... as I am of sons and counsellors and all my friends, I shall, without doubt have to wander in sorrow over the earth. What need have I now of life itself, left as I am of kinsmen and friends and resembling as I do a bird shorn of its wings and afflicted with decrepitude? Shorn of kingdom, deprived of kinsmen, and destitute of eyes, I cannot, O thou of great wisdom, shine any longer on earth like a luminary shorn of its splendours! I did not follow the counsels of friends of Jamadagni's ...
— The Mahabharata of Krishna-Dwaipayana Vyasa, Volume 3 - Books 8, 9, 10, 11 and 12 • Unknown

... noble land of the Aryas, thou who wert so great art like a caged bird. Are thy powerful sons, Truth and Love, dead? Has thy daughter Lakshmi plunged into the sea? or art thou overwhelmed with grief because rogues and demons have plundered thee? ["Demons" is the term usually affected by Nationalist journalists when ...
— Indian Unrest • Valentine Chirol

... and his subjects, grew continually more and more haughty.

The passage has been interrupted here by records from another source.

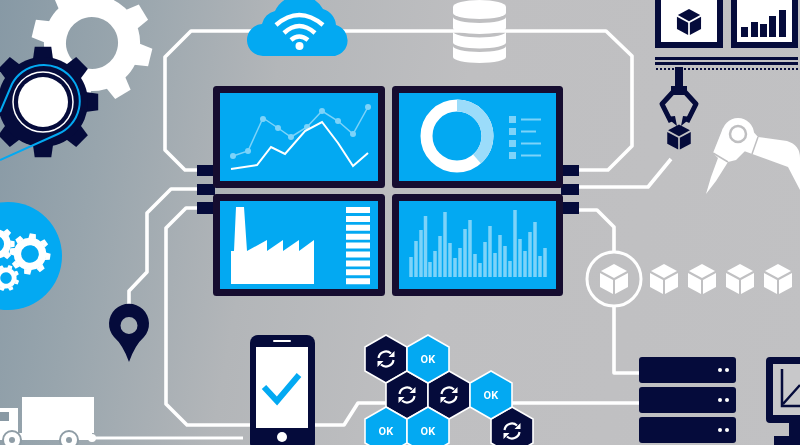
<!DOCTYPE html>
<html lang="en">
<head>
<meta charset="utf-8">
<title>Connected factory</title>
<style>
:root{--navy:#050b3b;--frame:#160d30;--blue:#03a9f2;--pale:#7dd3f9;--white:#fff;--grey:#bfbfc1;--slate:#8799a5}
*{box-sizing:border-box}
html,body{margin:0;overflow:hidden}
.factory{position:relative;width:800px;height:445px;overflow:hidden;background:linear-gradient(100deg,var(--slate) 0,#98a5ad 14%,#b3b6b9 33%,var(--grey) 55%,#c1c1c3 100%)}
.factory svg{position:absolute;inset:0;display:block}
.navy{fill:var(--navy)}.blue{fill:var(--blue)}.white{fill:var(--white)}.pale{fill:var(--pale)}
.line{fill:none;stroke:var(--white);stroke-width:3.6;stroke-linejoin:round}
.frame{fill:var(--blue);stroke:var(--frame);stroke-width:7;stroke-linejoin:round}
.hex{stroke:var(--white);stroke-width:1.6}
.status{position:absolute;width:40px;height:16px;margin:-8px 0 0 -20px;text-align:center;font:700 11px/16px Roboto,Inter,sans-serif;letter-spacing:.3px;color:var(--white)}
</style>
</head>
<body>
<main class="factory">
<svg width="800" height="445" viewBox="0 0 800 445" role="img" aria-label="Smart factory with connected machines, dashboards and logistics">
<defs>
<g id="teeth-pair"><polygon points="-11,-46 -9,-60 9,-60 11,-46"/><polygon points="-11,46 -9,60 9,60 11,46"/></g>
<g id="teeth"><use href="#teeth-pair"/><use href="#teeth-pair" transform="rotate(45)"/><use href="#teeth-pair" transform="rotate(90)"/><use href="#teeth-pair" transform="rotate(135)"/></g>
<g id="gear"><use href="#teeth"/><circle r="37" fill="none" stroke="#fff" stroke-width="22"/></g>
<polygon id="hex" class="hex" points="0,-24 21,-12 21,12 0,24 -21,12 -21,-12"/>
<g id="sync" fill="none" stroke="#fff" stroke-width="2.2"><path d="M-7.500 -1A7.500 7.500 0 0 1 5 -5.500M7.500 1A7.500 7.500 0 0 1 -5 5.500"/><path d="M8.500 -8V-2H2.500ZM-8.500 8V2H-2.500Z" fill="#fff" stroke="none"/></g>
<g id="box"><polygon points="0,-15 13,-8 0,-1 -13,-8"/><polygon points="-14,-6 -1,1 -1,15 -14,8"/><polygon points="14,-6 1,1 1,15 14,8"/></g>
<g id="server"><rect class="navy" width="97" height="26" rx="3"/><circle class="white" cx="81" cy="13" r="2"/><circle class="white" cx="88" cy="13" r="2"/></g>
<g id="plugs" class="navy"><rect y="165" width="18" height="11"/><rect y="184" width="18" height="11"/><rect y="202" width="18" height="12"/></g>
</defs>

<g id="connections" class="line">
<path d="M200 170H185L165 150V57L191 31H606L632 56V146L608 170H575"/>
<path d="M200 189H171L147 213V272L129 291V310"/>
<path d="M200 208H186L166 228V404L187 425H252"/>
<path d="M312 425H344L358 403H640"/>
<path d="M575 187H648L671 159"/>
<path d="M575 210H597L614 227V252M614 306V373H640"/>
<path d="M92 438H243" stroke-width="3"/>
</g>

<g id="gears">
<use href="#gear" class="white" transform="translate(92 43) rotate(14)"/>
<use href="#teeth" class="navy" transform="translate(43 102) scale(.92)"/>
<circle class="navy" cx="43" cy="102" r="45"/>
<path d="M0 112L12 84A36 36 0 1 1 58 134L0 160" fill="none" stroke="#03a9f2" stroke-width="2"/>
<circle cx="43" cy="102" r="30" fill="none" stroke="#fff" stroke-width="1.500"/>
<circle class="white" cx="43" cy="102" r="25"/>
</g>

<g id="gear-badge">
<circle class="blue" cx="8" cy="256" r="54"/>
<use href="#gear" class="white" transform="translate(30 254) scale(.34) rotate(8)"/>
<use href="#gear" class="white" transform="translate(-4 244) scale(.31)"/>
<use href="#gear" class="white" transform="translate(6 278) scale(.22) rotate(20)"/>
</g>

<g id="cloud">
<path class="blue" d="M264 56A16 16 0 0 1 262 24A17 17 0 0 1 275 11A27 27 0 0 1 323 9A18 18 0 0 1 336 25A16 16 0 0 1 335 56Z"/>
<g fill="none" stroke="#fff" stroke-width="4.500"><path d="M276 25Q299 5 323 25M284 33Q299 19 315 33M291 40Q299 33 308 40"/></g>
<circle class="white" cx="299.500" cy="46" r="4"/>
</g>

<g id="database" class="white">
<path d="M453 7A26.500 7 0 0 1 506 7V13A26.500 6 0 0 1 453 13Z"/>
<path id="disk" d="M453 17A26.500 6 0 0 0 506 17V28A26.500 6 0 0 1 453 28Z"/>
<use href="#disk" y="14.500"/><use href="#disk" y="29"/>
</g>

<g id="dashboards">
<use href="#plugs" x="197"/><use href="#plugs" x="561"/>
<rect class="frame" x="216.500" y="89.500" width="165" height="95"/>
<rect class="frame" x="395.500" y="89.500" width="164" height="95"/>
<rect class="frame" x="216.500" y="197.500" width="165" height="95"/>
<rect class="frame" x="395.500" y="197.500" width="164" height="95"/>
<g id="trend">
<path d="M233 156L248 151L263 118L278 128L291 137L307 127L322 111L338 121L353 134L368 107" fill="none" stroke="#7dd3f9" stroke-width="1.500"/>
<g class="pale"><circle cx="233" cy="156" r="3"/><circle cx="248" cy="151" r="3"/><circle cx="263" cy="119" r="3"/><circle cx="278" cy="128" r="3"/><circle cx="291" cy="137" r="3"/><circle cx="307" cy="127" r="3"/><circle cx="322" cy="111" r="3"/><circle cx="338" cy="121" r="3"/><circle cx="353" cy="134" r="3"/><circle cx="368" cy="107" r="3"/></g>
<path d="M231 169L257 165L271 147L285 154L305 131L322 122L338 143L353 166L368 153" fill="none" stroke="#fff" stroke-width="2"/>
</g>
<g id="share">
<circle cx="457" cy="136" r="30.500" fill="none" stroke="#fff" stroke-width="12"/>
<path d="M457 105.500A30.500 30.500 0 0 1 477 159" fill="none" stroke="#9bdcfa" stroke-width="12"/>
<path class="pale" d="M509 116h7v7h-7zM509 128h7v7h-7zM509 140h7v7h-7zM509 152h7v7h-7z"/>
<path d="M521 119.500H541M521 131.500H536M521 143.500H541M521 155.500H541" stroke="#7dd3f9" stroke-width="2"/>
</g>
<g id="plant">
<path class="white" d="M231 284V251H234L236 207H244L247 251L267 240V251L283 240V251L299 240V251L314 240V284Z"/>
<path d="M358 207V285" stroke="#fff" stroke-width="24" stroke-dasharray="6 2.900"/>
</g>
<g id="volume" stroke="#7dd3f9" stroke-width="3.500">
<path d="M411 277V257M416 277V241M421 277V230M425.500 277V216M430 277V262M435 277V251M440 277V236M445 277V212M450 277V243M455 277V258M460 277V248M465 277V229M470 277V220M475 277V254M480 277V263M485 277V242M490 277V226M495 277V253M500 277V235M505 277V246M510 277V261M515 277V210M520 277V239M525 277V251M530 277V232M535 277V222M540 277V256M545 277V248"/>
</g>
</g>

<path id="location" class="navy" fill-rule="evenodd" d="M129 362Q123 345 114 337A20 20 0 1 1 144 337Q135 345 129 362ZM129 317A8.500 8.500 0 1 0 129 334A8.500 8.500 0 1 0 129 317Z"/>

<g id="truck">
<path class="white" d="M22 397H94V433H22ZM0 408H18V433H0Z"/>
<path d="M0 412H9V421H0Z" fill="#8999a4"/>
<path class="white" d="M0 433H92V440H0Z"/>
<g fill="#fff" stroke="#8f9da6" stroke-width="2"><circle cx="12" cy="440" r="9"/><circle cx="69" cy="440" r="9"/></g>
<g fill="#8f9da6"><circle cx="12" cy="440" r="3"/><circle cx="69" cy="440" r="3"/></g>
<circle class="white" cx="92" cy="438" r="4"/>
</g>

<g id="phone">
<rect class="navy" x="250" y="335" width="65" height="116" rx="8"/>
<rect class="white" x="256" y="347" width="52" height="81"/>
<path d="M274 341H290" stroke="#fff" stroke-width="2" stroke-linecap="round"/>
<circle class="white" cx="282" cy="437" r="5"/>
<path d="M264 387L277 401L299 375" fill="none" stroke="#03a9f2" stroke-width="6"/>
</g>

<g id="process-steps">
<g class="navy"><use href="#hex" x="386" y="359"/><use href="#hex" x="407" y="395"/><use href="#hex" x="449" y="395"/><use href="#hex" x="512" y="431"/></g>
<g class="blue"><use href="#hex" x="428" y="359"/><use href="#hex" x="491" y="395"/><use href="#hex" x="386" y="431"/><use href="#hex" x="428" y="431"/></g>
<use href="#sync" x="386" y="359"/><use href="#sync" x="407" y="395"/><use href="#sync" x="449" y="395"/><use href="#sync" x="512" y="431"/>
</g>

<g id="parcels" class="white">
<circle cx="614" cy="279" r="27" fill="none" stroke="#fff" stroke-width="3"/>
<use href="#box" x="614" y="279"/><use href="#box" x="664" y="279"/><use href="#box" x="702" y="279"/><use href="#box" x="740" y="279"/><use href="#box" x="778" y="279"/>
</g>

<g id="control-screens">
<path class="navy" d="M655 0H723V48H655ZM731 0H798V48H731Z"/>
<path class="white" d="M661 0H717V42H661ZM737 0H792V42H737Z"/>
<use href="#box" class="navy" transform="translate(689 22) scale(.86)"/>
<path class="navy" d="M741 27h7v10h-7zM751 22h7v15h-7zM760 24h7v13h-7zM769 16h7v21h-7zM779 10h7v27h-7z"/>
</g>

<g id="gripper">
<path class="navy" d="M655 57H798V60H655ZM655 62H798V65H655Z"/>
<path d="M656 69H798" stroke="#050b3b" stroke-width="2" stroke-dasharray="2 2"/>
<path class="navy" d="M675 67H683V88H675ZM671 86H687V95H671Z"/>
<path d="M673 92L662 104L671 122M685 92L696 104L687 122" fill="none" stroke="#050b3b" stroke-width="5" stroke-linejoin="round"/>
<path class="navy" d="M666 117L675 116L677 126ZM692 117L683 116L681 126Z"/>
<use href="#box" class="navy" transform="translate(679 137) scale(.84)"/>
</g>

<g id="robot-arm">
<path class="white" d="M723 128L713 153L718 158L711 177L706 194L716 181L728 162L736 160L746 150Z"/>
<path class="white" d="M742 119L758 137L787 141Q800 145 800 158V190L788 167L744 151Z"/>
<circle class="white" cx="738" cy="134" r="16"/>
<circle cx="738" cy="134" r="8" fill="none" stroke="#bfbfc1" stroke-width="2.500"/>
<path d="M713 153L728 162M758 137L752 154" stroke="#bfbfc1" stroke-width="1.500"/>
</g>

<g id="servers"><use href="#server" x="639" y="357"/><use href="#server" x="639" y="387"/><use href="#server" x="639" y="417"/></g>

<g id="workstation">
<path class="navy" d="M770 357H800V423H770Q766 423 766 419V361Q766 357 770 357ZM789 423H800V437H789ZM774 436H800V445H774Z"/>
<path d="M773 364H800V415H773Z" fill="#c8c8ca"/>
<path d="M782 369V406H800M783 404L800 385" fill="none" stroke="#050b3b" stroke-width="2.500"/>
</g>
</svg>
<span class="status" style="left:428px;top:360px">OK</span>
<span class="status" style="left:491px;top:396px">OK</span>
<span class="status" style="left:386px;top:432px">OK</span>
<span class="status" style="left:428px;top:432px">OK</span>
</main>
</body>
</html>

They looked down with contempt upon everything that was not a Puppet, or so finely painted and varnished as they. Every bird that flew past, or came near them, was pursued ...
— The King of Root Valley - and his curious daughter • R. Reinick

... concluded (so fallible is our reason) that animals always varied slightly, and that such variations, indefinitely accumulated, would suffice to account for almost any amount of ultimate difference. A donkey might thus have grown into a horse, and a bird might have developed from a primitive lizard. Only we know it was quite otherwise! A quiet hint from Buffon was as good as a declaration from many less knowing or suggestive people. All over Europe, the wise took Buffon's hint for what he meant it; and the unwise blandly passed ...
— Falling in Love - With Other Essays on More Exact Branches of Science • Grant Allen

... vegetable food below the surface. Whilst undisturbed in the field it is usually accompanied by five or six white herons, which follow in its trail in perfect security and feed on the worms and insects brought to the surface by its foot-prints. It seems also to enjoy the attentions of a small black bird, which hops about on its back and head to cleanse its skin and ears of vermin. It is curious to watch this bird flying towards the buffalo, which raises its head ...
— The Philippine Islands • John Foreman



Words linked to "Bird" :   dark meat, secretary bird, sedge bird, widow bird, young bird, cry, craniate, neb, meat, wing, limicoline bird, pennon, flightless bird, myna bird, bird food, coraciiform bird, plumage, observe, feather, girl, bird family, indigo bird, Ibero-mesornis, archeopteryx, giblet, Aves, Baltimore bird, bill, archaeopteryx, shore bird, aquatic bird, mynah bird, bird's eye, carinate bird, bird's eye view, rump, raptorial bird, oceanic bird, climbing bird's nest fern, bird of paradise, gallows bird, bird's-foot fern, syrinx, uropygial gland, fig-bird, gallinacean, pope's nose, nester, bird vetch, rare bird, nib, passerine, Bird Parker, badminton equipment, thigh, pelagic bird, ratite, bird-footed dinosaur, piciform bird, cuculiform bird, sea bird, razz, chick, raspberry, archaeornis, fowl, mound-bird, nonpasserine bird, bird of Minerva, trogon, snort, beak, bird pepper, drumstick, Archaeopteryx lithographica, hoot, oyster, bird shot, bird of passage, bird's nest, yell, miss, shout, crocodile bird, doll, ratite bird, class Aves, bird's-eye, satin bird, croupe, adjutant bird, bird's nest fern, giblets, boo, pinion, protoavis, elephant bird, prairie bird's-foot trefoil, red bird's eye, poultry, bird fancier, bird louse, wildfowl, preen gland, tropic bird, bird's foot clover, scrub-bird, birdie, pecker, Sinornis, bird's-nest fungus, flock, wishbone, bird's-eye maple, gooney bird, raptor, bird feeder, dickybird, young woman, scrub bird, bird of prey, Bronx cheer, bird cherry tree, bird-on-the-wing, bird of night, flying bird, bird's-foot violet, parrot, chirpy, queer bird, shuttle, moor-bird, European bird cherry, dame, bird feed, myrtle bird, jail bird



Copyright © 2020 Free-Translator.com